This agricultural use began long ago as the first settlers arrived and began to plant crops and domesticate animals. The first farms were across the uplands, as most parts of the lowlands were too wooded or wet to make agriculture practical. Signs of these first farmers can be seen as the old settlements, cairns and even field boundaries that exist in the uplands.
Farming today is vastly different than is was for these early farmers. The most intensive agriculture occurs in the lowlands, where the removal of large areas of woodland has created pastures on fertile soils.
The Welsh Assembly Government regulates farming in Wales, you can find out more by visiting the Environment and countryside section of their website.
Sêr Ffermio y Bannau
As the biggest collective group of land managers in the Park, the National Park Authority is seeking advice from farmers on how to improve collaboration in delivering the management plan. We therefore hosted a meeting in June 2023 to form a discussion between Bannau Brycheiniog and farming allies in support of nature recovery through sustainable farming. The meeting consisted of an introduction by the Chief Executive, Catherine Mealing-Jones followed by an overview of the Management Plan by Helen Lucocq.
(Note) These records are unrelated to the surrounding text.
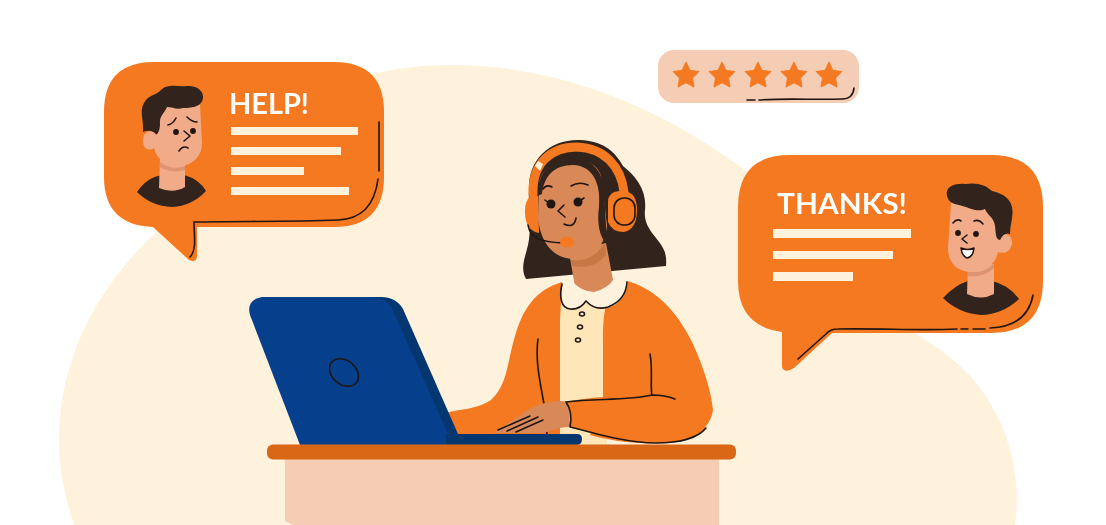
<!DOCTYPE html>
<html lang="en">
<head>
<meta charset="utf-8">
<title>Customer support illustration</title>
<style>
:root {
  --cream: #fff2dc;
  --shirt: #ffe6b8;
  --orange: #f47920;
  --orange-dark: #d96716;
  --peach: #f5cdb4;
  --skin: #d98857;
  --skin-shade: #c67744;
  --skin-light: #f1ab88;
  --skin-light-shade: #de9470;
  --hair: #32241d;
  --ink: #1f1512;
  --blue: #063f8b;
  --blue-dark: #04376f;
}
html, body { margin: 0; width: 1106px; height: 525px; overflow: hidden; background: #fff; }
svg { display: block; }
.cream { fill: var(--cream); }
.shirt { fill: var(--shirt); }
.orange { fill: var(--orange); }
.peach { fill: var(--peach); }
.skin { fill: var(--skin); }
.skin-shade { fill: var(--skin-shade); }
.skin-light { fill: var(--skin-light); }
.skin-light-shade { fill: var(--skin-light-shade); }
.hair { fill: var(--hair); }
.ink { fill: var(--ink); }
.blue { fill: var(--blue); }
.blue-dark { fill: var(--blue-dark); }
.line { fill: none; stroke: var(--ink); stroke-width: 1.6; stroke-linecap: round; stroke-linejoin: round; }
.band { fill: none; stroke: var(--orange); stroke-width: 9; stroke-linecap: round; }
.title { font: 700 29px Lato, "Open Sans", sans-serif; fill: #fff; }
</style>
</head>
<body>
<svg width="1106" height="525" viewBox="0 0 1106 525" role="img" aria-label="Support agent at a laptop answering customer messages">
  <defs>
    <path id="star" d="M0-13 4-4.6 13-3.5 6.500 3 8 12 0 7.800-8 12-6.500 3-13-3.500-4-4.600Z" stroke="#f47920" stroke-width="1" stroke-linejoin="round"/>
  </defs>

  <path id="backdrop" class="cream" d="M74 525C63 490 58 463 59 432C62 355 98 285 158 231C205 188 236 145 292 108C340 76 400 64 458 65C555 67 650 101 738 165C790 203 815 262 865 301C905 332 948 345 980 388C1008 425 1022 475 1015 525Z"/>

  <g id="rating">
    <rect class="peach" x="658" y="50" width="201" height="53" rx="16"/>
    <g class="orange">
      <use href="#star" x="686" y="75"/>
      <use href="#star" x="722" y="75"/>
      <use href="#star" x="758" y="75"/>
      <use href="#star" x="794" y="75"/>
      <use href="#star" x="829" y="75"/>
    </g>
    <path class="line" stroke-width="1.300" d="M747 100H755M759 100C786 98 815 100 842 99Q853 99 854 88"/>
  </g>

  <g id="help-message">
    <path class="orange" d="M154 62H334Q384 62 384 112V177Q384 227 334 227H197V257Q196 263 189 260L153 227Q104 225 104 177V112Q104 62 154 62Z"/>
    <path class="line" d="M379 122V171M378 179C375 203 363 219 338 220C290 222 240 221 194 222C194 235 197 250 190 257"/>
    <g id="worried-customer">
      <path class="hair" d="M137 192Q147 177 163 175H184Q199 179 206 191Q192 206 172 207Q151 206 137 192Z"/>
      <path class="skin-light" d="M160 158H185V187Q173 194 159 188Z"/>
      <path class="skin-light-shade" d="M160 162Q172 171 185 166V170Q171 174 160 167Z"/>
      <path class="skin-light" d="M154 107L200 104L202 143C202 158 190 167 177 166C163 165 156 157 154 148C146 153 142 145 143 139C144 132 149 130 154 132Z"/>
      <path class="hair" d="M143 132C144 121 139 111 144 103C148 95 156 95 160 91C167 83 178 87 186 86C197 85 204 91 203 98C202 106 194 108 183 108C177 110 172 107 167 107C164 114 159 116 160 124C160 132 156 137 155 133Q150 129 143 132Z"/>
      <path class="line" d="M168 125Q173 124 176 118M187 117Q192 122 197 122M184 131L190 136L184 141M179 151Q183 145 188 148"/>
      <circle class="ink" cx="176" cy="132" r="2.900"/>
      <circle class="ink" cx="193" cy="131" r="2.900"/>
    </g>
    <text class="title" x="229" y="114" textLength="80" lengthAdjust="spacingAndGlyphs">HELP!</text>
    <g id="help-lines" class="cream">
      <rect x="231" y="127" width="127" height="8"/>
      <rect x="231" y="147" width="110" height="8"/>
      <rect x="231" y="167" width="73" height="8"/>
      <rect x="231" y="187" width="118" height="8"/>
    </g>
  </g>

  <g id="thanks-message">
    <path class="orange" d="M790 155H991Q1043 155 1043 207V281Q1043 333 991 333H832L794 368Q784 374 782 367V332Q738 326 738 281V207Q738 155 790 155Z"/>
    <path class="line" d="M798 359L826 334Q830 329 838 329C880 328 920 331 957 329M961 329H968M973 329H985M990 328C1014 327 1029 317 1033 295"/>
    <g id="happy-customer">
      <path class="hair" d="M943 298Q955 285 968 281H992Q1009 285 1019 299Q1003 314 981 315Q958 313 943 298Z"/>
      <path class="skin-light" d="M968 264H994V294Q981 301 967 294Z"/>
      <path class="skin-light-shade" d="M968 271Q983 275 994 263V268Q984 278 968 276Z"/>
      <path class="skin-light" d="M951 203L1000 207L1000 236C1008 231 1013 238 1012 244C1010 253 1003 254 998 252C996 264 984 273 970 272C956 271 948 262 948 248Z"/>
      <path class="hair" d="M947 196C945 187 954 183 965 184C977 182 986 185 992 191C1000 193 1008 196 1011 204C1015 213 1010 224 1010 234Q1004 232 1000 240C995 239 996 233 995 226C994 217 987 215 985 209C977 213 968 207 959 205Q949 204 947 196Z"/>
      <path class="line" d="M953 223Q957 218 961 221M974 221Q979 219 983 224M967 235L962 239L967 243"/>
      <path d="M961 248Q968 251 974 248Q973 257 967 258Q962 256 961 248Z" fill="#fff" stroke="#1f1512" stroke-width="1.600" stroke-linejoin="round"/>
      <circle class="ink" cx="958" cy="233" r="2.900"/>
      <circle class="ink" cx="976" cy="234" r="2.900"/>
    </g>
    <text class="title" x="777" y="214" textLength="130" lengthAdjust="spacingAndGlyphs">THANKS!</text>
    <g id="thanks-lines" class="cream">
      <rect x="773" y="229" width="138" height="9"/>
      <rect x="773" y="251" width="120" height="8"/>
      <rect x="773" y="272" width="80" height="9"/>
    </g>
  </g>

  <g id="agent">
    <path id="hair-back" class="hair" d="M529 190C528 160 549 139 580 140C602 141 614 150 623 166C637 177 647 191 645 210C643 228 657 236 663 248Q667 255 666 266L526 279C520 268 525 258 528 245C532 226 528 209 529 190Z"/>
    <path id="far-earcup" class="orange" d="M538 193Q524 195 525 214Q526 231 539 233Z"/>
    <path id="shirt" class="shirt" d="M560 292H611L607 445H556Z"/>
    <path id="neck" class="skin" d="M569 252L606 243L614 285Q595 300 575 287Z"/>
    <path class="skin-shade" d="M571 260Q592 263 605 243L606 255Q594 270 572 266Z"/>
    <path id="face" class="skin" d="M539 183C543 166 557 160 574 160C592 160 602 169 602 183L607 226C605 245 594 258 575 259C553 259 541 243 538 219Z"/>
    <path id="hair-side" class="hair" d="M537 196C538 171 552 157 575 158C595 160 603 174 604 190L607 244C599 237 597 222 599 207C601 183 593 166 573 165C554 165 544 176 542 194Z"/>
    <g id="agent-face">
      <path class="line" d="M543 189Q546 184 552 187M571 186Q579 181 588 185M564 205L558 211L565 217M564 224Q574 229 576 218M545 200L550 204M578 202L584 198"/>
      <ellipse class="ink" cx="551" cy="204" rx="4.500" ry="4.500"/>
      <ellipse class="ink" cx="578" cy="202" rx="4.500" ry="4.500"/>
    </g>
    <g id="headset">
      <path class="band" d="M533 194C532 163 551 147 577 147C604 148 621 166 624 192"/>
      <path d="M535 166L540 171L543 164L538 161Z" fill="#fff2dc"/>
      <path class="orange" d="M608 202Q608 192 619 191H625Q637 193 637 210Q637 229 624 232Q612 232 608 222Z"/>
      <rect class="line" x="614" y="198" width="21" height="27" rx="10"/>
      <path class="line" d="M528 225C530 239 543 242 562 243"/>
      <ellipse class="orange" cx="567" cy="242" rx="7" ry="5.500"/>
    </g>

    <g id="cardigan">
      <path class="orange" d="M562 282C535 290 523 309 515 336C507 362 508 384 491 400C478 409 461 409 444 413L452 436H560V320Z"/>
      <path class="orange" d="M611 289L627 281C659 290 679 315 693 344C705 371 711 391 713 410C710 433 686 443 657 443C630 444 608 440 590 435L603 402V342Q602 310 611 289Z"/>
      <path class="line" d="M538 339C535 360 540 382 544 404M546 424L547 434M650 354C653 370 650 385 652 396"/>
    </g>
    <path id="collar" class="cream" d="M563 282L572 281Q580 291 594 292Q607 289 614 279L628 282Q625 303 607 308Q594 309 586 302Q578 312 568 309Q558 301 563 282Z"/>
    <path class="line" d="M562 284C559 297 561 308 570 309Q580 310 586 301Q595 311 608 307Q626 300 627 282"/>
    <g id="buttons" class="line">
      <ellipse cx="582" cy="314" rx="2.500" ry="2"/>
      <ellipse cx="580" cy="327" rx="2.500" ry="2"/>
      <ellipse cx="578" cy="340" rx="2.500" ry="2"/>
    </g>
    <path id="hand" class="skin" d="M569 402C553 399 539 404 526 411L494 433H541C551 432 556 427 570 427Z"/>
    <path class="line" d="M498 430L530 416M507 431L538 417M516 432L543 420"/>
    <path id="forearm" class="orange" d="M567 402C590 396 622 397 650 394L706 427C698 438 680 443 655 443C625 443 599 434 570 427Q573 413 567 402Z"/>
    <path class="line" d="M566 402C594 398 627 401 652 395Q665 395 675 399M566 402Q573 412 570 427C600 435 629 443 656 443C679 443 698 438 706 428"/>
  </g>

  <g id="laptop">
    <path class="blue-dark" d="M370 297H381Q396 297 403 309L458 434V445H410Z"/>
    <path class="blue" d="M262 297H372Q386 297 392 308L453 445H300L250 315Q246 300 262 297Z"/>
    <path class="blue-dark" d="M446 434H577Q582 434 582 439Q582 445 576 445H446Z"/>
    <ellipse class="line" cx="344" cy="372.500" rx="16" ry="12" transform="rotate(40 344 372.500)"/>
  </g>

  <g id="desk">
    <path class="peach" d="M285 457H719V525H293L285 521Z"/>
    <rect x="267" y="444.500" width="469" height="15" rx="6" fill="var(--orange-dark)"/>
  </g>
</svg>
</body>
</html>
The discussion revolved around 3 questions:
- What parts of the management plan are of common interest for farmers and graziers?
- What on-farm actions contribute to nature recovery, including improved water quality?
- How can the National Park support farmers to contribute to delivering the management plan, individually or collectively?
Below is the link to the report summarising the outcome of the meeting and recommendations for future actions.